RECORDED DATA:
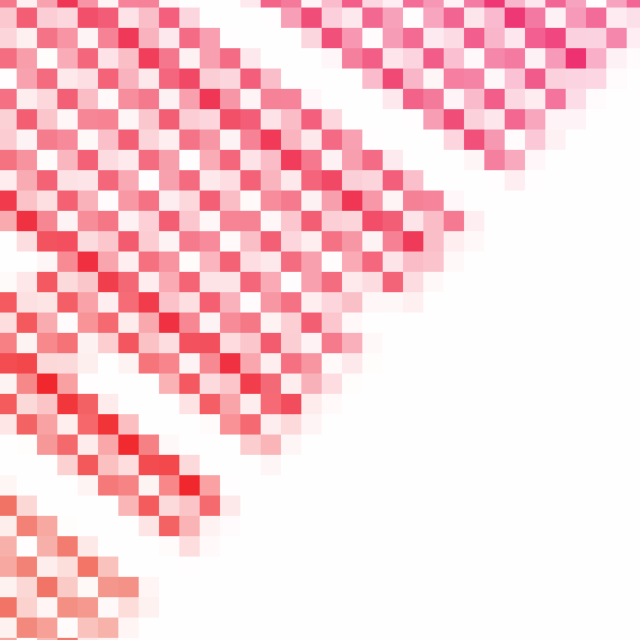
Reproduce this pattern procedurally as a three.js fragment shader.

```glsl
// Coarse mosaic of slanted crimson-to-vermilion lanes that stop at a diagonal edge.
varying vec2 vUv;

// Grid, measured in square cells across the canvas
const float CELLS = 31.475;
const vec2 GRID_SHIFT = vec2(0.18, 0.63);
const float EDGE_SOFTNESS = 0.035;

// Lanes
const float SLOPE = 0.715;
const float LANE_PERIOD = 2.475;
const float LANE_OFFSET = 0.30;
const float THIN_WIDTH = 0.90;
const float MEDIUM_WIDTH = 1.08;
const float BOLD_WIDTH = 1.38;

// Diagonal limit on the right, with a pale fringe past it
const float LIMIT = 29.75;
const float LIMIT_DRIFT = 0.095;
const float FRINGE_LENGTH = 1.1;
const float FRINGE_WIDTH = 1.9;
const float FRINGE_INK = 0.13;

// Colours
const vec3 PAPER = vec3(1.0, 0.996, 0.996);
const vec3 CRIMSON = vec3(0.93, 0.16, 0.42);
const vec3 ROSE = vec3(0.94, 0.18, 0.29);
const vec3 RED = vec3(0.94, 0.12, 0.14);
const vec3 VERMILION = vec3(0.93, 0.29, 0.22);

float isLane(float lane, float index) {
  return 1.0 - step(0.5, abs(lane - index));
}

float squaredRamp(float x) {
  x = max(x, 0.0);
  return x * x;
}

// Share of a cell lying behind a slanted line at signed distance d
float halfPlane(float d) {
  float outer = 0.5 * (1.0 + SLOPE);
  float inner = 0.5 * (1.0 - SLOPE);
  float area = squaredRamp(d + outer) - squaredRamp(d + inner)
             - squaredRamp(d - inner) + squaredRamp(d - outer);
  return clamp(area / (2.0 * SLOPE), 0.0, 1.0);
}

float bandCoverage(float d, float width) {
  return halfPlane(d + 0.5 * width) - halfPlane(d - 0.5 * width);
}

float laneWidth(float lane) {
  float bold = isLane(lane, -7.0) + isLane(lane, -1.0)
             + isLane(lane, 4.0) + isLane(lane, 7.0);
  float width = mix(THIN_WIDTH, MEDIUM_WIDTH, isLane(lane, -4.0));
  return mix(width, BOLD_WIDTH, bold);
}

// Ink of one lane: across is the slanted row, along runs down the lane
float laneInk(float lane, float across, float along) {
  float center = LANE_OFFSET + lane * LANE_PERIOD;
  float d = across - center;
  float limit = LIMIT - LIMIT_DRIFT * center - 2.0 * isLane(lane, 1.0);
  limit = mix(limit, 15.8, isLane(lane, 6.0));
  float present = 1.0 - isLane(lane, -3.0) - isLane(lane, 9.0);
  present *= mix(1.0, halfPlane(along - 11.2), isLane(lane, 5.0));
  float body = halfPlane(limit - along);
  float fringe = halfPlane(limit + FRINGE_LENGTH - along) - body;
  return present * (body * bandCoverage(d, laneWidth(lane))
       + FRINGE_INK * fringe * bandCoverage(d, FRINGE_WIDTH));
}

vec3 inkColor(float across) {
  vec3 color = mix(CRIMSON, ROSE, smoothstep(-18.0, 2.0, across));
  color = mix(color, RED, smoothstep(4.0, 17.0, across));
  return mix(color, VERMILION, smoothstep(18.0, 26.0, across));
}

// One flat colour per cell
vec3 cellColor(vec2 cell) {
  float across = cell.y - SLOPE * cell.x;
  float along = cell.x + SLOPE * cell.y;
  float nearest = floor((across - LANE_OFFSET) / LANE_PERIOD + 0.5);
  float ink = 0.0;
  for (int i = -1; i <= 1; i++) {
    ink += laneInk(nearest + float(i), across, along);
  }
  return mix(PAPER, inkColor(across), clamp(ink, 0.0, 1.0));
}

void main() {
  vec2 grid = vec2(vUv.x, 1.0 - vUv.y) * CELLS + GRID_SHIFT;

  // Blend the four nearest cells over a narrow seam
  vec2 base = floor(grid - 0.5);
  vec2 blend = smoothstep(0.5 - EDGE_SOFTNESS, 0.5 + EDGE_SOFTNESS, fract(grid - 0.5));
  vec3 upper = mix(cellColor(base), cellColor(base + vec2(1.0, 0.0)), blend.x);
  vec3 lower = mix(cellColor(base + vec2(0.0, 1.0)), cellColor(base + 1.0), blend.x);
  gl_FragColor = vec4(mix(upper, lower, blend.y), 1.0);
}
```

...

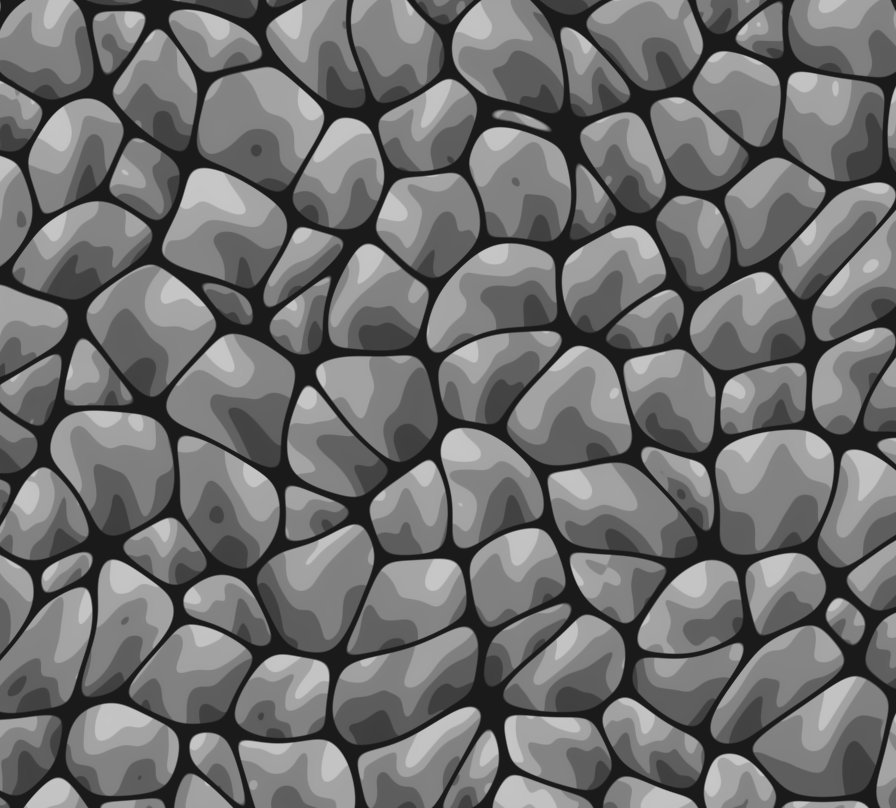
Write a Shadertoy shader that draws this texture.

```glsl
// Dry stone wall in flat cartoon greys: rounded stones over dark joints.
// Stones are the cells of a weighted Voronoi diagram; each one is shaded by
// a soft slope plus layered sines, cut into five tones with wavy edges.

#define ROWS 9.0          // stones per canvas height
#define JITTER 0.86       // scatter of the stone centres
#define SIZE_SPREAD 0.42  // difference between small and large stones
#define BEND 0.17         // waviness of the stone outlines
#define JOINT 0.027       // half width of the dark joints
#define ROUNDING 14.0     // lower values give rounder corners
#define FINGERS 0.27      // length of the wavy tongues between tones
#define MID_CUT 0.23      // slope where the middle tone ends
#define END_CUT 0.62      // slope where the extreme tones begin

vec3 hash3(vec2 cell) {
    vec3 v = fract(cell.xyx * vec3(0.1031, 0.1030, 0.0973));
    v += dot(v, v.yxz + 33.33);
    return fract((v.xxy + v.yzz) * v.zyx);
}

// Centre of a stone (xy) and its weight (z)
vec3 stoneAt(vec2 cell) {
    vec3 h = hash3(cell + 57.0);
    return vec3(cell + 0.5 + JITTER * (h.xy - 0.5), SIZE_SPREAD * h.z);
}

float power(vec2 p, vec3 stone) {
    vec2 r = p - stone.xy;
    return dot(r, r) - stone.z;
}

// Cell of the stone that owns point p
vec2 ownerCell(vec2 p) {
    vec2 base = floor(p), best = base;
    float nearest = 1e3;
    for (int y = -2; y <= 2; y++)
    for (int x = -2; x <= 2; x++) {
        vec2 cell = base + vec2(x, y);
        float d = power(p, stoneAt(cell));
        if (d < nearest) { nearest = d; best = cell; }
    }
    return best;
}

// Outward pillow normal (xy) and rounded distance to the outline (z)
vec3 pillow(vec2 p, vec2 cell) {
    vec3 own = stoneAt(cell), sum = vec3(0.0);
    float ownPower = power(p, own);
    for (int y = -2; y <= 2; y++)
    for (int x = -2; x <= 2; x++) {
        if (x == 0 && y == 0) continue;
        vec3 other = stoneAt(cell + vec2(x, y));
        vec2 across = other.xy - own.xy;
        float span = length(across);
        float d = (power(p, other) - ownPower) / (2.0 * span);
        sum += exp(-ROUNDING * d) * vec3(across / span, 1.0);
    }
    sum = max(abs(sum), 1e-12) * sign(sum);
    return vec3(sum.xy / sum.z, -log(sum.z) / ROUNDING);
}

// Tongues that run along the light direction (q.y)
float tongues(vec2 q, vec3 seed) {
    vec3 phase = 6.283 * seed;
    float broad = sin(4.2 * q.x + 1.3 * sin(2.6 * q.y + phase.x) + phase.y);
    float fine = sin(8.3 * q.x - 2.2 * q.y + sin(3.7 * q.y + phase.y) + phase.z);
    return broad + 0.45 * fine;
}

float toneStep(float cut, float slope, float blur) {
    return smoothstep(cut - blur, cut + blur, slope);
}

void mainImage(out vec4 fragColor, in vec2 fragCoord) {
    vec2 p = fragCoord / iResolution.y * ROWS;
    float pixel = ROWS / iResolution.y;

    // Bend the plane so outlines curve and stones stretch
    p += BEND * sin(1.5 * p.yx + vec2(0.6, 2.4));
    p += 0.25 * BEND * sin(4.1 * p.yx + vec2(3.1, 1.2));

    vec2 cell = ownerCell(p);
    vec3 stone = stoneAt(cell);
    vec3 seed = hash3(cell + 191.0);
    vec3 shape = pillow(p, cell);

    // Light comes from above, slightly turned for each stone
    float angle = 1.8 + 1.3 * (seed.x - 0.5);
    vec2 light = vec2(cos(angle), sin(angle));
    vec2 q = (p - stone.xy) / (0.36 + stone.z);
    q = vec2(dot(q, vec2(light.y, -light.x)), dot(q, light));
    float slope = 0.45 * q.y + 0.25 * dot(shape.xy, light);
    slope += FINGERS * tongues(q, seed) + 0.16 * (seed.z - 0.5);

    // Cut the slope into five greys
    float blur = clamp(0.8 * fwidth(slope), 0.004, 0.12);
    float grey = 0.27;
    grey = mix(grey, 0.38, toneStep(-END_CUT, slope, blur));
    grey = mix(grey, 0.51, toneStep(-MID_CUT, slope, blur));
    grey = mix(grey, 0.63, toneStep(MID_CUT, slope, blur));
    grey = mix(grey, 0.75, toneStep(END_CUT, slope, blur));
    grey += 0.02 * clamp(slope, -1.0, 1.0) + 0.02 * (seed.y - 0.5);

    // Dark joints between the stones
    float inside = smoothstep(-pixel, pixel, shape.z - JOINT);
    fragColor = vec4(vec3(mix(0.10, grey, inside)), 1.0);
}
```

TASK BRIEF:
Whenever a line in the material contains the word "this", copy that line.

WRITTEN REPLY:
Reproduce this pattern procedurally as a three.js fragment shader.
Write a Shadertoy shader that draws this texture.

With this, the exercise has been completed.